How much does the NHS spend on public health? It is an important question because, whatever the amount is, it will be hacked off the NHS commissioning budget from 2013-14 onwards and passed over to those hungry colleagues in local authorities.
To find the answer, primary care trusts were asked, for the first time, to identify in their 2010-11 accounts how much they spent on “public health” and a handy 15-page guide set out what they should include in the sums.
The results – which are trickling out as PCTs prepare to publish said accounts – are diverse. In Haringey, it seems, public health hardly happens: the PCT’s first attempt to calculate its spending came in at a measly £7 per needs-adjusted head.

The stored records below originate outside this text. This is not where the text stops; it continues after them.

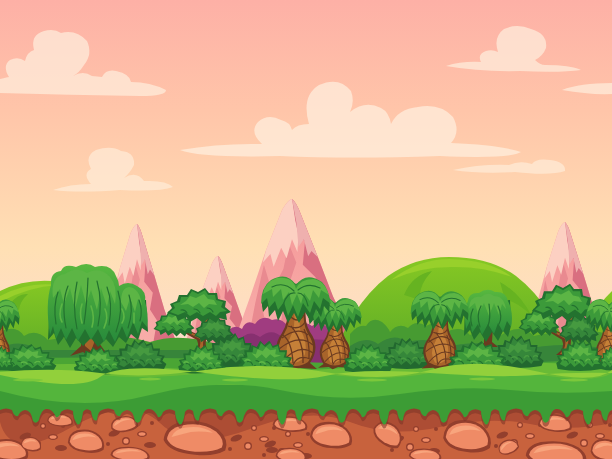
<!DOCTYPE html>
<html lang="en">
<head>
<meta charset="utf-8">
<title>Sunset valley game background</title>
<style>
:root{
--cloud:#fff0df;--peak:#f7a29d;--peak-shade:#d96f80;--peak-mid:#e98a90;--snow:#fcd0c2;
--hill:#76bd1e;--hill-lit:#98d02b;--purple:#a03c80;--purple-dark:#873070;
--far-leaf:#479b32;--leaf:#3c9a3a;--leaf-lit:#5cb545;--leaf-dark:#23722f;
--bark:#a8642a;--bark-dark:#6b3a20;--bark-lit:#cf8a3c;
--turf:#54b53c;--turf-lit:#92d03b;--turf-dark:#3c9c35;
--soil:#c8623d;--soil-dark:#933f2d;--stone:#ef8b66;--stone-lit:#f8a57d
}
html,body{margin:0;overflow:hidden}
svg{display:block;width:612px;height:459px}
.cloud{fill:var(--cloud)}
.shaded{--leaf:#35873a;--leaf-lit:#469a40;--leaf-dark:#22682f}
.leaf{fill:var(--leaf)}.leaf-lit{fill:var(--leaf-lit)}.leaf-dark{fill:var(--leaf-dark)}
.bark{fill:var(--bark)}.bark-dark{fill:var(--bark-dark)}.bark-lit{fill:var(--bark-lit)}
.grain{fill:none;stroke:var(--bark-dark);stroke-width:1.3}
.blade{fill:none;stroke:var(--leaf-dark);stroke-width:1.2;stroke-linecap:round}
.blade-lit{fill:none;stroke:var(--leaf-lit);stroke-width:1.6;stroke-linecap:round}
</style>
</head>
<body>
<svg viewBox="0 0 612 459" role="img" aria-label="Cartoon valley with pink mountains, green trees and a cut of stony soil">
<defs>
<linearGradient id="sky" x2="0" y2="1">
<stop offset="0" stop-color="#fdb0a6"/><stop offset=".24" stop-color="#ffc5a9"/><stop offset=".54" stop-color="#ffe0b4"/><stop offset=".76" stop-color="#fddccb"/><stop offset="1" stop-color="#fbcfdd"/>
</linearGradient>
<linearGradient id="hill-fill" x2="0" y2="1">
<stop offset="0" stop-color="#86c823"/><stop offset="1" stop-color="#58a828"/>
</linearGradient>
<linearGradient id="willow-fill" x2="0" y2="1">
<stop offset="0" stop-color="#58b83f"/><stop offset="1" stop-color="#278a3b"/>
</linearGradient>
<linearGradient id="peak-fill" x2="0" y2="1">
<stop offset="0" stop-color="#f49696"/><stop offset="1" stop-color="#f8aeaa"/>
</linearGradient>

<g id="mountain">
<path fill="url(#peak-fill)" d="M0 0Q4 3 8 14L24 55L38 92L56 130H-52L-38 90L-24 48L-9 10Q-4 1 0 0Z"/>
<path fill="var(--peak-shade)" d="M0 0Q4 3 8 14L24 55L38 92L56 130H22L28 104L18 92L22 74L10 62L12 40L4 30Z"/>
<path fill="var(--peak-mid)" d="M-3 42L4 60L-2 78L8 96L2 130H-12L-8 100L-16 82L-8 66ZM-26 62L-20 82L-28 100L-22 130H-40L-34 98Z"/>
<path fill="var(--snow)" d="M0 0Q-4 1 -9 10L-24 48L-27 60L-20 52L-17 64L-10 46L-5 56L0 38L5 50L6 34L3 20Z"/>
<path fill="#efb0ae" d="M0 0Q4 3 8 14L24 55L18 49L15 54L11 38L6 45L4 22Z"/>
</g>

<g id="bush">
<path class="leaf-dark" d="M-31 0L-33 -6L-29 -8L-32 -13L-25 -14L-26 -20L-19 -20L-17 -25L-11 -23L-7 -29L-2 -25L4 -29L8 -24L15 -26L17 -20L25 -20L24 -14L31 -13L28 -8L33 -5L30 0Q0 4 -31 0Z"/>
<path class="leaf" d="M-28 -5L-25 -8L-29 -12L-22 -13L-23 -18L-16 -18L-15 -23L-9 -21L-6 -27L-1 -23L5 -27L8 -22L14 -24L16 -18L23 -18L21 -13L28 -12L24 -8L28 -5L20 -5L17 -2L11 -6L5 -2L-1 -6L-8 -2L-13 -6L-20 -2Z"/>
<path class="leaf-lit" d="M-17 -17L-12 -16L-10 -21L-4 -19L0 -23L5 -20L12 -21L11 -16L18 -15L10 -13L5 -16L0 -12L-5 -16L-11 -12Z"/>
<path class="blade" d="M-22 -9q4 -1 6 3M-12 -10q4 0 6 4M0 -9q4 0 6 4M11 -10q5 0 7 4"/>
<path class="blade-lit" d="M-25 -10q3 -2 6 0M-8 -8q4 -2 7 1M8 -8q3 -3 6 -1M20 -9q3 -2 5 0"/>
</g>

<g id="canopy">
<path class="leaf-dark" d="M-32 -4L-27 -9L-29 -13L-22 -16L-20 -22L-12 -22L-8 -28L-1 -25L6 -29L10 -24L18 -24L19 -18L27 -16L26 -10L32 -5L27 -3L28 3L20 1L17 6L10 1L4 6L-2 1L-9 5L-13 0L-21 4L-23 -1Z"/>
<path class="leaf" d="M-29 -5L-24 -9L-26 -13L-19 -15L-18 -20L-11 -20L-7 -26L-1 -23L6 -27L9 -22L16 -22L17 -17L24 -15L22 -10L28 -6L21 -5L17 -1L11 -5L4 -1L-2 -5L-9 -1L-14 -5L-21 -2Z"/>
<path class="leaf-lit" d="M-19 -12L-13 -16L-9 -21L-3 -19L5 -23L9 -18L15 -17L18 -12L10 -13L5 -9L0 -14L-6 -10L-11 -13Z"/>
<path class="blade" d="M-18 -7q4 -1 6 3M-5 -8q4 0 6 4M8 -9q4 0 6 4"/>
</g>

<g id="bonsai">
<path class="bark-dark" d="M-8 37Q2 31 -2 23L-25 10L-22 8L0 18L6 -3H11L8 16L23 8L25 11L7 23Q5 32 13 37Z"/>
<path class="bark" d="M-4 36Q3 30 1 22L-18 12L1 19L7 0H9L5 21Q2 30 7 36Z"/>
<use href="#canopy" transform="translate(-25 15) scale(.64 .75)"/>
<use href="#canopy" class="shaded" transform="translate(15 22) scale(.62 .8)"/>
<use href="#canopy"/>
</g>

<g id="palm-crown">
<path class="leaf-dark" d="M0 -13Q-18 -25 -31 -8Q-36 3 -33 15L-28 9L-27 20L-21 13L-18 24L-13 14L-8 26L-2 16L3 26L9 15L15 25L20 12L25 20L28 9L33 15Q36 0 28 -9Q18 -23 0 -13Z"/>
<path class="leaf" d="M0 -12Q-9 -26 -25 -17Q-35 -10 -35 7L-29 1L-27 11L-21 4L-18 13L-12 5L-8 19L-3 8L2 20L7 6L14 16L18 4L24 12L27 1L35 7Q32 -9 26 -15Q10 -26 0 -12Z"/>
<path class="leaf-lit" d="M0 -8Q-3 -21 -19 -19Q-31 -15 -33 -3L-24 -8L-23 0L-15 -8L-13 3L-7 -5L-4 8L1 -3L5 7L8 -4L14 4L17 -7L23 1L25 -7L33 -2Q28 -17 17 -18Q4 -18 0 -8Z"/>
<path class="blade" d="M-2 -6Q-12 -16 -24 -10M2 -7Q12 -15 24 -9M-1 -4Q-9 -5 -13 8M2 -4Q9 -4 12 9"/>
</g>
<g id="palm">
<path class="bark-dark" d="M-9 10Q-7 25 -14 36Q-25 51 -15 67L-22 72L-8 71L-3 74L4 71L21 72L14 66Q25 50 14 35Q8 25 10 10Z"/>
<path class="bark" d="M-7 10Q-5 26 -12 37Q-22 51 -13 65Q0 73 12 65Q22 51 12 37Q6 26 8 10Z"/>
<path class="bark-lit" d="M-2 14Q0 30 -6 41Q-13 53 -6 65Q5 68 9 57Q12 45 4 32L3 14Z" opacity=".75"/>
<path class="grain" d="M-7 18Q2 28 8 18M-8 29Q4 34 9 25M-14 41Q2 29 12 38M-17 52Q3 36 17 48M-13 64Q3 46 17 56M-3 68Q2 57 14 62M-13 38Q-4 45 -3 66M-5 29Q8 45 7 66M8 32Q14 44 13 61"/>
<use href="#palm-crown"/>
</g>

<g id="rock">
<path fill="var(--soil-dark)" d="M-28 2Q-27 -11 -14 -15Q8 -19 21 -8Q31 2 27 12Q17 18 0 16Q-23 14 -28 2Z"/>
<path fill="var(--stone)" d="M-25 1Q-24 -9 -12 -12Q7 -16 19 -6Q27 2 24 9Q15 14 0 13Q-21 11 -25 1Z"/>
<path fill="var(--stone-lit)" d="M-21 -1Q-18 -9 -8 -10Q7 -12 16 -5Q0 -8 -10 -4Z"/>
</g>
<g id="pebbles" fill="var(--soil-dark)">
<ellipse cx="-17" cy="-5" rx="6" ry="3" transform="rotate(-20)"/><circle cx="0" cy="-9" r="3"/><ellipse cx="10" cy="2" rx="5" ry="3"/><circle cx="-6" cy="9" r="4"/><ellipse cx="18" cy="13" rx="6" ry="3"/><circle cx="-24" cy="12" r="2"/><circle cx="20" cy="-9" r="2"/>
<g fill="var(--stone)"><circle cy="-9" r="1.8"/><ellipse cx="10" cy="2" rx="3.5" ry="1.8"/><circle cx="-6" cy="9" r="2.6"/></g>
</g>
<path id="drips" d="M0 400H102V410Q98 411 97 420Q93 423 91 411Q86 407 83 412Q81 427 77 424Q73 418 73 411Q66 407 61 412Q59 418 56 417Q52 408 46 409Q41 410 39 420Q36 425 33 421Q31 410 25 410Q20 411 18 416Q14 417 12 410Q6 407 0 410Z"/>
</defs>

<rect id="sky-area" width="612" height="459" fill="url(#sky)"/>

<g id="clouds" class="cloud">
<path opacity=".7" d="M0 79Q8 77 9 77Q2 66 10 60Q18 56 25 61Q27 52 34 50Q30 35 44 31Q54 28 61 33Q76 29 87 41Q93 54 84 65Q79 73 73 76Q83 70 92 76L102 77Q106 69 116 71Q130 74 131 82Q150 82 166 90Q166 96 140 96Q70 95 0 93Z"/>
<path opacity=".7" d="M446 66Q462 61 481 62Q477 54 486 51Q492 49 498 52Q493 37 504 29Q517 23 531 29Q548 34 546 48Q543 56 535 60Q540 65 545 65Q570 65 581 70Q560 73 520 71Q480 72 446 66ZM562 90Q580 83 612 83V94Q590 95 562 90Z"/>
<path opacity=".72" d="M180 150Q220 143 262 144Q249 132 258 122Q268 113 281 120Q290 122 292 130Q297 124 309 124Q301 96 319 85Q339 76 351 91Q355 102 350 112Q365 100 381 108Q389 112 391 124Q398 109 418 107Q440 103 453 117Q461 132 451 143Q500 145 521 152Q510 159 440 156Q350 159 280 156Q200 158 180 150Z"/>
<path opacity=".62" d="M53 190Q70 184 91 184Q82 174 91 169Q84 156 96 150Q111 145 121 151Q135 152 134 165Q130 173 124 178Q136 170 144 181Q166 180 173 187Q160 192 120 190Q80 193 53 190ZM453 170Q480 164 509 165Q520 160 532 164Q536 158 550 160Q566 162 565 171Q550 176 515 172Q480 174 453 170Z"/>
</g>

<g id="mountains">
<use href="#mountain" transform="translate(137 224) scale(.72 .93)"/>
<use href="#mountain" transform="translate(218 256) scale(.64 .68)"/>
<use href="#mountain" transform="translate(292 199) scale(1.08 1.06)"/>
<use href="#mountain" transform="translate(565 222) scale(.76 .94)"/>
</g>

<g id="hills" fill="url(#hill-fill)">
<path d="M0 291Q28 277 62 282Q105 300 122 370H0Z"/>
<path d="M328 370Q350 305 388 276Q415 257 449 257Q490 257 516 276Q555 306 575 370Z"/>
<path d="M576 370Q583 318 612 291V370Z"/>
<path fill="var(--hill-lit)" d="M391 280Q418 259 450 259Q490 260 512 277Q482 266 451 267Q419 267 391 280ZM0 296Q28 281 58 285Q28 287 0 302Z"/>
<path fill="#66b321" d="M404 295Q412 275 432 271Q418 286 420 300ZM500 282Q520 293 531 315Q514 300 505 300ZM10 304q8 -11 18 -10q-8 7 -9 16Z"/>
</g>

<g id="purple-shrubs">
<path fill="var(--purple)" d="M216 372V335Q220 326 229 330Q235 324 242 329Q246 319 255 324Q262 314 272 320Q282 317 288 327Q300 318 312 326Q320 319 330 330V372Z"/>
<path fill="var(--purple-dark)" d="M216 372V345Q229 334 238 342Q248 328 260 337Q272 327 283 338L330 340V372Z"/>
</g>
<g id="far-shrubs" fill="var(--far-leaf)">
<path d="M350 372V334Q358 324 366 326Q372 316 382 322Q388 327 390 332Q398 322 408 328Q416 319 426 326Q440 318 446 332Q461 325 470 335Q488 326 500 336Q520 322 534 336Q554 330 568 337Q590 326 612 336V372Z"/>
<path d="M0 372V332Q16 324 24 336Q36 328 48 340Q110 330 150 342Q180 332 220 345V372Z"/>
<path fill="#37853a" d="M350 372V346Q366 335 378 344Q394 332 407 342Q430 336 446 347Q480 338 520 350Q566 340 612 350V372ZM0 372V348Q20 338 40 350H222V372Z"/>
</g>

<g id="meadow">
<path fill="#4aa534" d="M0 359Q140 355 300 362T612 358V400H0Z"/>
<path fill="#69bb36" d="M0 366Q80 361 168 368T360 367T612 365V400H0Z"/>
</g>

<g id="big-willow">
<path class="bark-dark" d="M82 322L81 346L70 356L83 352L90 357L96 350L107 354L99 343L101 322Z"/>
<path class="bark" d="M85 322L85 346L91 351L94 343L93 322Z"/>
<path class="leaf-dark" d="M50 300L48 340L54 333L58 345L64 337L70 348L76 338L83 346L91 338L98 347L106 339L113 347L119 337L126 343L131 334L138 340L142 328L148 332L146 300Z"/>
<path fill="url(#willow-fill)" d="M50 335Q45 304 51 285Q50 272 61 271Q64 263 76 267Q87 261 95 267Q111 263 116 276Q119 281 119 286Q128 280 137 286Q147 291 145 302Q149 314 147 327L142 321L138 334L133 322L127 338L122 326L115 342L109 330L104 342L98 329L91 340L85 329L78 341L72 328L66 340L61 328L56 339L53 326Z"/>
<path class="leaf-lit" d="M53 298Q50 276 65 274Q76 266 87 273Q100 266 110 277Q118 286 115 304L110 291L107 307L101 288L97 310L91 290L86 304L81 285L75 309L70 288L64 304L60 289ZM121 302Q121 288 129 287Q140 288 142 306L138 299L135 312L130 298L126 311Z"/>
<path class="blade" d="M58 292Q53 306 56 324M68 286Q61 303 66 328M77 282Q72 305 77 329M88 278Q87 304 84 324M97 281Q103 302 98 326M107 287Q113 303 109 325M118 291Q124 310 116 332M129 295Q134 310 128 328M139 300Q143 310 140 321"/>
<path class="blade-lit" d="M62 304Q58 315 62 322M82 304Q79 313 82 323M91 306Q95 317 92 327M105 309Q109 317 104 328M122 309Q126 317 122 323M134 313v10"/>
</g>

<g id="small-willow">
<path class="bark-dark" d="M484 325L484 343L478 347H498L492 342L493 325Z"/>
<path class="leaf-dark" d="M465 305L464 336L470 330L474 340L480 332L486 342L492 332L498 341L503 331L508 337L511 326L510 300Z"/>
<path fill="url(#willow-fill)" d="M466 329Q463 309 468 301Q469 292 479 293Q487 287 495 292Q506 291 508 301Q514 313 511 327L507 321L503 332L498 323L494 334L488 324L482 335L478 324L472 333L470 321Z"/>
<path class="leaf-lit" d="M469 308Q470 295 481 297Q488 291 494 296Q504 296 506 309L502 304L499 315L494 303L489 316L484 303L478 314L475 303Z"/>
<path class="blade" d="M473 309Q469 317 472 326M481 306Q476 315 480 327M489 304Q491 318 488 326M498 306Q503 317 499 324"/>
</g>

<g id="trees">
<use href="#bush" class="shaded" transform="translate(140 369) scale(.8 1.02)"/>
<use href="#bush" class="shaded" transform="translate(232 365) scale(.78 1.1)"/>
<use href="#bush" class="shaded" transform="translate(407 367) scale(.72 1)"/>
<use href="#bush" class="shaded" transform="translate(518 366) scale(.78 1.05)"/>
<use href="#bonsai" transform="translate(199 317)"/>
<use href="#bonsai" transform="translate(564 315) scale(1 1.08)"/>
<use href="#palm" transform="translate(335 313) scale(.77 .76)"/>
<use href="#palm" transform="translate(296 297)"/>
<use href="#palm" transform="translate(440 308) scale(.84)"/>
<use href="#palm" transform="translate(-3 314) scale(.66 .73)"/>
<use href="#palm" transform="translate(609 314) scale(.66 .73)"/>
</g>

<g id="bushes">
<use href="#bush" transform="translate(28 370) scale(.86 .9)"/>
<use href="#bush" transform="translate(98 373) scale(.73 .9)"/>
<use href="#bush" transform="translate(202 372) scale(.72 .93)"/>
<use href="#bush" transform="translate(266 371) scale(.84 1.04)"/>
<use href="#bush" transform="translate(368 371) scale(.74 .94)"/>
<use href="#bush" transform="translate(478 370) scale(.9 1)"/>
<use href="#bush" transform="translate(580 369) scale(.72 1.02)"/>
<use href="#bush" transform="translate(613 369) scale(.4 .8)"/>
<use href="#bush" transform="translate(0 369) scale(.4 .8)"/>
</g>

<g id="soil">
<rect y="398" width="612" height="61" fill="var(--soil)"/>
<path fill="#ad4d34" d="M0 400H612V423Q570 432 530 424T440 427T350 422T250 429T160 423T70 428T0 422Z"/>
<use href="#pebbles" x="43" y="435"/><use href="#pebbles" x="132" y="432"/><use href="#pebbles" x="254" y="437"/><use href="#pebbles" x="288" y="443"/><use href="#pebbles" x="416" y="438"/><use href="#pebbles" x="520" y="434"/><use href="#pebbles" x="590" y="434"/>
<use href="#rock" transform="translate(86 441) scale(.65 .72)"/>
<use href="#rock" transform="translate(195 438) scale(1.12 1.05)"/>
<use href="#rock" transform="translate(331 435) scale(.75 .82)"/>
<use href="#rock" transform="translate(388 434) rotate(25) scale(.55 .7)"/>
<use href="#rock" transform="translate(467 436) scale(.85 1)"/>
<use href="#rock" transform="translate(556 454) scale(1.08 .8)"/>
<use href="#rock" transform="translate(555 423) scale(.6 .55)"/>
<use href="#rock" transform="translate(124 424) rotate(-15) scale(.48 .5)"/>
<use href="#rock" transform="translate(8 450) scale(.72 .68)"/>
<use href="#rock" transform="translate(31 444) scale(.36 .45)"/>
<use href="#rock" transform="translate(60 420) scale(.46 .4)"/>
<use href="#rock" transform="translate(130 454) scale(.7 .45)"/>
<use href="#rock" transform="translate(290 424) scale(.62 .48)"/>
<use href="#rock" transform="translate(291 455) scale(.55 .45)"/>
<use href="#rock" transform="translate(425 455) scale(.58 .4)"/>
<use href="#rock" transform="translate(508 447) rotate(-30) scale(.36 .45)"/>
<use href="#rock" transform="translate(606 450) scale(.55 .7)"/>
</g>

<g id="turf">
<g fill="#7d3426" opacity=".55" transform="translate(0 4)">
<use href="#drips"/><use href="#drips" x="102"/><use href="#drips" x="204"/><use href="#drips" x="306"/><use href="#drips" x="408"/><use href="#drips" x="510"/>
</g>
<g fill="var(--turf-dark)">
<use href="#drips"/><use href="#drips" x="102"/><use href="#drips" x="204"/><use href="#drips" x="306"/><use href="#drips" x="408"/><use href="#drips" x="510"/>
</g>
<path fill="var(--turf-dark)" d="M0 385H612V404H0Z"/>
<path fill="var(--turf)" d="M0 374Q55 370 100 375T205 373T325 374T430 373T535 374T612 373V391Q560 395 510 390T400 394T280 390T150 395T0 391Z"/>
<path fill="var(--turf-lit)" d="M0 372Q55 367 100 373T205 370T325 372T430 370T535 371T612 370V373Q570 372 535 375T430 373T325 376T205 373T100 377T0 375Z"/>
<g fill="#7cc83b">
<ellipse cx="28" cy="380" rx="15" ry="1.5"/><ellipse cx="150" cy="379" rx="11" ry="1.5"/><ellipse cx="235" cy="380" rx="13" ry="1.5"/><ellipse cx="372" cy="380" rx="15" ry="1.5"/><ellipse cx="482" cy="379" rx="13" ry="1.5"/><ellipse cx="574" cy="380" rx="14" ry="1.5"/>
</g>
</g>
</svg>
</body>
</html>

That would not even cover nicotine patches for the borough’s estimated 45,000 smokers. No wonder the figures were sent back for a second try.
At the other end of the spectrum, Westminster PCT’s first count came to £169 per head; the highest in this column’s sample of 33. Also high were Southwark (£145), Blackpool (£144) and Heart of Birmingham (£106).
A conspiracy theorist might excitedly note the sizeable surpluses at a couple of those PCTs, and record that Haringey (2010-11 surplus: effectively zero) is joined at the bottom end of spending by Cumbria, which finished the year with a deficit equivalent to 2.3 per cent of its allocation.
Wandsworth, however, spoils the fun with a 2.3 per cent surplus and a stingy per head spend of just £18.
With shadow council allocations due by December, there is not much time to even things out. The 24-fold disparity in London has been sent back to the abacus, but even NHS North West’s final figures showed some spending four times the amount of others.
Intriguingly the average figure comes in at £67 a head. Applied across England, that hits 4 per cent of PCT spending: about what the Department of Health was expecting. But is this figure right?
Sally Gainsbury is a news reporter for the Financial Times.